─── Supplied entries ───
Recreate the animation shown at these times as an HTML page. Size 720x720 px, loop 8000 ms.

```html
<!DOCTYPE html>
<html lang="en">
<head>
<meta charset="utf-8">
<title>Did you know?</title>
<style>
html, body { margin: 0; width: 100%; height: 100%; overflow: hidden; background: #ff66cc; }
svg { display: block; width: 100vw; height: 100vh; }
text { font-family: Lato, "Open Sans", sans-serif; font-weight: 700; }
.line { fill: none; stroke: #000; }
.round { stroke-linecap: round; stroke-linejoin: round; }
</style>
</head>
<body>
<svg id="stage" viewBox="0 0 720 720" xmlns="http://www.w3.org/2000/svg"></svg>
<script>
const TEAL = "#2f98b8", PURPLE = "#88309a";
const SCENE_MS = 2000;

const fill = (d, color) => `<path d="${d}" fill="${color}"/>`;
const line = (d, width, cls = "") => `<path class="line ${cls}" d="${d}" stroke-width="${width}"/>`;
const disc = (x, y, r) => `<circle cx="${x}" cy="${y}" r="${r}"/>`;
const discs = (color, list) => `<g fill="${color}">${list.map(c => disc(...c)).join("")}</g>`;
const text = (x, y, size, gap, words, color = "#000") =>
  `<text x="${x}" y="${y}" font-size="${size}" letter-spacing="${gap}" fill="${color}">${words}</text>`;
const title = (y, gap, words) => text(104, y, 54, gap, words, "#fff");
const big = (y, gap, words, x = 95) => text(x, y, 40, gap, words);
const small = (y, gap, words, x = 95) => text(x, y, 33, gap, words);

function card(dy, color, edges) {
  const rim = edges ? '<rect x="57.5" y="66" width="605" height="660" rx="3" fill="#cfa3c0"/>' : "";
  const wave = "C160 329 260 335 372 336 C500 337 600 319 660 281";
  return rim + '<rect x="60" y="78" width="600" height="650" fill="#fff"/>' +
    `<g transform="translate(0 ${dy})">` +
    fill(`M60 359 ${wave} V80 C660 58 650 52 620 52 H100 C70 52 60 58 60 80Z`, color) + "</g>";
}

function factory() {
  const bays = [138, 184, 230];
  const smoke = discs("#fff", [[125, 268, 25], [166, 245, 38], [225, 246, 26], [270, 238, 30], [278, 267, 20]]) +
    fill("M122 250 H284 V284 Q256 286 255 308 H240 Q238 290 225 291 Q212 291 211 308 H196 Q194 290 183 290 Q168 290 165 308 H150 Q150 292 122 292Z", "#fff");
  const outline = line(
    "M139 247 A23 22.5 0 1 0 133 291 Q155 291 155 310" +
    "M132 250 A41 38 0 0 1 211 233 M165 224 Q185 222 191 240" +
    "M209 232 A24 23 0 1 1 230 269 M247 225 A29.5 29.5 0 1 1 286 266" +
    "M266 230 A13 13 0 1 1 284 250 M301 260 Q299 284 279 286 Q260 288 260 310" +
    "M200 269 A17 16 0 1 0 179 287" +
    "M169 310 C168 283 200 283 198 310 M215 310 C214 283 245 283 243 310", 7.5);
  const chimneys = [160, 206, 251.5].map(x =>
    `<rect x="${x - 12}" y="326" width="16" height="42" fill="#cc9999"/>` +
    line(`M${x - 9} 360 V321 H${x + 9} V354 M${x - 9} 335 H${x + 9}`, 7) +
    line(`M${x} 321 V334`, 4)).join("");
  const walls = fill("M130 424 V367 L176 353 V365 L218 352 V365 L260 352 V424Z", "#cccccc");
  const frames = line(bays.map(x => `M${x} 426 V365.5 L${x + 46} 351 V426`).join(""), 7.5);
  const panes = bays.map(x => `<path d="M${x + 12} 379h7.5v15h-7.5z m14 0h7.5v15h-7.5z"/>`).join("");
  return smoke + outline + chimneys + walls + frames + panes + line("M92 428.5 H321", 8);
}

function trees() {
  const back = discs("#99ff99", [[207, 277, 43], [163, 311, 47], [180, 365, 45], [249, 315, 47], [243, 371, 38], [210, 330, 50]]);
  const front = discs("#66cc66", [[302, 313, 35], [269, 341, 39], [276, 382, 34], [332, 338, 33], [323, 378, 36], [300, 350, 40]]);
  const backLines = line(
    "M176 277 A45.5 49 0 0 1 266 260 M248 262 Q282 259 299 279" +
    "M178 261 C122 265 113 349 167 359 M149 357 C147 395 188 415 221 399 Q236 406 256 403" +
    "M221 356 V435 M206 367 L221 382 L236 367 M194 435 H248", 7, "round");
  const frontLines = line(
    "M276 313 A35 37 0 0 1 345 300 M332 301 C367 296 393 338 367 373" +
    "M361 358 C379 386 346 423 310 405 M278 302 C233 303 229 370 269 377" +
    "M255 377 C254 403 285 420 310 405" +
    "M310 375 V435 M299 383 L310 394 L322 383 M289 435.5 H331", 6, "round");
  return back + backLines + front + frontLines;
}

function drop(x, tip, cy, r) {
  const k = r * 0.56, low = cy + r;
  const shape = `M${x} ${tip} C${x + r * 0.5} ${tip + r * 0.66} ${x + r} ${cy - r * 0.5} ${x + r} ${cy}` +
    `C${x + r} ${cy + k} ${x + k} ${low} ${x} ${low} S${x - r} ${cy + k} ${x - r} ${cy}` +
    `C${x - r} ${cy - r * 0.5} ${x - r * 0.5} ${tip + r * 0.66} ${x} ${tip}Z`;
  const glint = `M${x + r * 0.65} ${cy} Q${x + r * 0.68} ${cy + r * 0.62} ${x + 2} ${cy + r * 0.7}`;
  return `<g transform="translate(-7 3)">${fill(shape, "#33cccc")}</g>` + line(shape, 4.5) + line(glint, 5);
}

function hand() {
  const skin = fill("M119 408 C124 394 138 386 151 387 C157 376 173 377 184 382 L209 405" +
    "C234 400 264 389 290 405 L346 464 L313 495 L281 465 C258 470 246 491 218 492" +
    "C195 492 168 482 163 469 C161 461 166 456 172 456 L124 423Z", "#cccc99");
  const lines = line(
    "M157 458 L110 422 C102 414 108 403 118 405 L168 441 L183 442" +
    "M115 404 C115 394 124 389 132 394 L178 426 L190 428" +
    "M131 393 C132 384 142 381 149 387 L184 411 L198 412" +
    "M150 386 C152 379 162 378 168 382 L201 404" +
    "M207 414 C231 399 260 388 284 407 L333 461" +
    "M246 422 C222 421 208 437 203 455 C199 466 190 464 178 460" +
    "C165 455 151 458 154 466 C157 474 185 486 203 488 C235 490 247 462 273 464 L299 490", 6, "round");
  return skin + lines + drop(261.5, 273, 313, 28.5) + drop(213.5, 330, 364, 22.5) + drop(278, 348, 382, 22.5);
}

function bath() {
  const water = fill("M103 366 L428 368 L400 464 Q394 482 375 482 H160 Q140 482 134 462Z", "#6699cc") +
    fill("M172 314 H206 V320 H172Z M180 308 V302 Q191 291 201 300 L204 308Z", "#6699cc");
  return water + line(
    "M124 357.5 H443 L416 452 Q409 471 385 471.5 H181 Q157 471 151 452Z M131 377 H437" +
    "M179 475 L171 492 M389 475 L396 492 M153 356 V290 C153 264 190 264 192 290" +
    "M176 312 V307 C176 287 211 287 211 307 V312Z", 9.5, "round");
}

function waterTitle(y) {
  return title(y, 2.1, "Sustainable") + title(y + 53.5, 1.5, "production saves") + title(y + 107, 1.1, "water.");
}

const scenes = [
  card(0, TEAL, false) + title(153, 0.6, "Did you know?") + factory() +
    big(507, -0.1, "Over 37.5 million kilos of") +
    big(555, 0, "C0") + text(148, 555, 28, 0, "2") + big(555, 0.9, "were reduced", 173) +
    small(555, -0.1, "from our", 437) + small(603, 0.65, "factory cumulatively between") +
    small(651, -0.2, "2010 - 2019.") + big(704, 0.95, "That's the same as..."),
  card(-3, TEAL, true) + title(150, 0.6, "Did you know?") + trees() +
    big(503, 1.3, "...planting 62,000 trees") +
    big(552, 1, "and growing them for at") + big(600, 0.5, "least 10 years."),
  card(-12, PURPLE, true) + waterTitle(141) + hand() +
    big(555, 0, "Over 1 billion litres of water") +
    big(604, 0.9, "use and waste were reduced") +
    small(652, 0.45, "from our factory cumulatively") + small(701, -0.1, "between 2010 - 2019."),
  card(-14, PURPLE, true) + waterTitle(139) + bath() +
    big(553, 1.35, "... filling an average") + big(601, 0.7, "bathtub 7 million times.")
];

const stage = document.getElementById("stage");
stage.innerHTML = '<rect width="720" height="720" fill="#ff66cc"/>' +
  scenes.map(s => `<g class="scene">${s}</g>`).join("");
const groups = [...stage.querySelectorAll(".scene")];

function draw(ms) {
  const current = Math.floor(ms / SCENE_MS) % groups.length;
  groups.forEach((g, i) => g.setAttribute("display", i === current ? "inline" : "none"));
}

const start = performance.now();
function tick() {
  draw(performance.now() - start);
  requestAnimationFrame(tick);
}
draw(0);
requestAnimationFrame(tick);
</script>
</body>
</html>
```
───
> Problem statement
Where a line in the entries holds the word "stage", copy that line.

> Task response
<svg id="stage" viewBox="0 0 720 720" xmlns="http://www.w3.org/2000/svg"></svg>
const stage = document.getElementById("stage");
stage.innerHTML = '<rect width="720" height="720" fill="#ff66cc"/>' +
const groups = [...stage.querySelectorAll(".scene")];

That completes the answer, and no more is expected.